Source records
━━━━━━━━━━━━━━━━━━━━━━━━━━━━━━

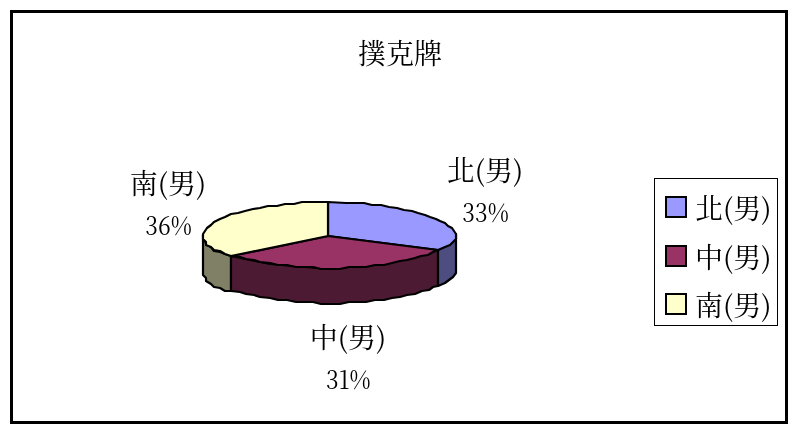
<!DOCTYPE html>
<html lang="zh-Hant">
<head>
<meta charset="utf-8">
<title>撲克牌</title>
<style>
:root {
  --ink: #000;
  --paper: #fff;
  --north: #9999ff;
  --north-side: #4d4d80;
  --central: #993366;
  --central-side: #4d1a33;
  --south: #ffffcc;
  --south-side: #808066;
}
* { box-sizing: border-box; margin: 0; padding: 0; }
body {
  width: 800px;
  height: 434px;
  overflow: hidden;
  background: var(--paper);
  color: var(--ink);
  font: 400 28px/42px "Noto Serif CJK TC", "Noto Serif CJK JP", serif;
  white-space: nowrap;
}
.chart {
  position: absolute;
  left: 10px;
  top: 10px;
  width: 778px;
  height: 414px;
  border: 3px solid var(--ink);
}
.title {
  position: absolute;
  left: 300px;
  top: 31px;
  width: 200px;
  font-size: 28px;
  font-weight: 400;
  text-align: center;
}
.pie { position: absolute; left: 0; top: 0; }
.slice-label {
  position: absolute;
  display: flex;
  flex-direction: column;
  align-items: center;
  width: 100px;
}
.slice-label.south { left: 118px; top: 161px; }
.slice-label.north { left: 435px; top: 148px; }
.slice-label.central { left: 298px; top: 315px; }
.percent { font-size: 26px; transform: scaleX(.88); }
.legend {
  position: absolute;
  left: 654px;
  top: 178px;
  width: 124px;
  height: 148px;
  padding: 4px 0 0 10px;
  border: 1.5px solid var(--ink);
  list-style: none;
}
.legend li {
  display: flex;
  align-items: center;
  gap: 8px;
  height: 48.5px;
}
.swatch {
  flex: none;
  width: 22px;
  height: 22px;
  border: 2px solid var(--ink);
}
.swatch.north { background: var(--north); }
.swatch.central { background: var(--central); }
.swatch.south { background: var(--south); }
</style>
</head>
<body>
<main class="chart"></main>
<h1 class="title">撲克牌</h1>

<svg class="pie" width="800" height="434" viewBox="0 0 800 434" role="img" aria-label="北(男) 33%、中(男) 31%、南(男) 36%">
  <g stroke="var(--ink)" stroke-width="2.2" stroke-linejoin="round">
    <g class="sides">
      <path fill="var(--south-side)" d="M203 235 L203 275 L206 278 L206 281 L211 284 L214 287 L220 288 L225 291 L231 291 V256 L225 254 L220 252 L214 251 L211 247 L206 244 Z"/>
      <path fill="var(--central-side)" d="M231 256 V291 L240 292 L246 294 L254 295 L260 297 L270 298 L278 300 L287 300 L296 302 L313 302 L321 304 L340 304 L349 302 L366 302 L375 300 L384 300 L392 298 L400 297 L407 295 L415 294 L422 291 L429 290 L433 287 L438 286 V250 L380 264 L328 269 L270 264 Z"/>
      <path fill="var(--north-side)" d="M438 250 V286 L445 283 L449 280 L453 277 L456 273 V234 L453 242 Z"/>
    </g>
    <g class="tops">
      <path fill="var(--north)" d="M328 236 V202 L346 203 L364 203 L372 205 L381 205 L389 207 L397 208 L404 210 L412 211 L418 213 L425 215 L430 217 L436 219 L440 221 L445 223 L448 226 L452 228 L454 231 L456 234 L456 239 L453 242 L450 245 L445 247 L438 250 Z"/>
      <path fill="var(--central)" d="M328 236 L438 250 L433 252 L428 255 L421 256 L415 258 L407 260 L400 261 L392 263 L384 265 L375 265 L366 267 L349 267 L340 269 L321 269 L313 267 L296 267 L287 265 L278 265 L270 263 L260 262 L254 260 L246 259 L240 257 L231 256 Z"/>
      <path fill="var(--south)" d="M328 236 L231 256 L225 254 L220 251 L214 250 L211 247 L206 245 L206 242 L203 239 L203 234 L205 231 L207 228 L211 225 L214 222 L220 219 L225 217 L231 214 L238 213 L245 211 L253 209 L260 208 L268 206 L277 206 L285 204 L294 204 L302 202 L328 202 Z"/>
    </g>
  </g>
</svg>

<p class="slice-label south"><span>南(男)</span><span class="percent">36%</span></p>
<p class="slice-label north"><span>北(男)</span><span class="percent">33%</span></p>
<p class="slice-label central"><span>中(男)</span><span class="percent">31%</span></p>

<ul class="legend">
  <li><span class="swatch north"></span>北(男)</li>
  <li><span class="swatch central"></span>中(男)</li>
  <li><span class="swatch south"></span>南(男)</li>
</ul>
</body>
</html>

━━━━━━━━━━━━━━━━━━━━━━━━━━━━━━

Exercise:
Each line in the entries above, starting at the line with "--south: #ffffcc;" and ending at the line with "left: 654px;", is to be printed exactly, and only those lines.

Task result:
  --south: #ffffcc;
  --south-side: #808066;
}
* { box-sizing: border-box; margin: 0; padding: 0; }
body {
  width: 800px;
  height: 434px;
  overflow: hidden;
  background: var(--paper);
  color: var(--ink);
  font: 400 28px/42px "Noto Serif CJK TC", "Noto Serif CJK JP", serif;
  white-space: nowrap;
}
.chart {
  position: absolute;
  left: 10px;
  top: 10px;
  width: 778px;
  height: 414px;
  border: 3px solid var(--ink);
}
.title {
  position: absolute;
  left: 300px;
  top: 31px;
  width: 200px;
  font-size: 28px;
  font-weight: 400;
  text-align: center;
}
.pie { position: absolute; left: 0; top: 0; }
.slice-label {
  position: absolute;
  display: flex;
  flex-direction: column;
  align-items: center;
  width: 100px;
}
.slice-label.south { left: 118px; top: 161px; }
.slice-label.north { left: 435px; top: 148px; }
.slice-label.central { left: 298px; top: 315px; }
.percent { font-size: 26px; transform: scaleX(.88); }
.legend {
  position: absolute;
  left: 654px;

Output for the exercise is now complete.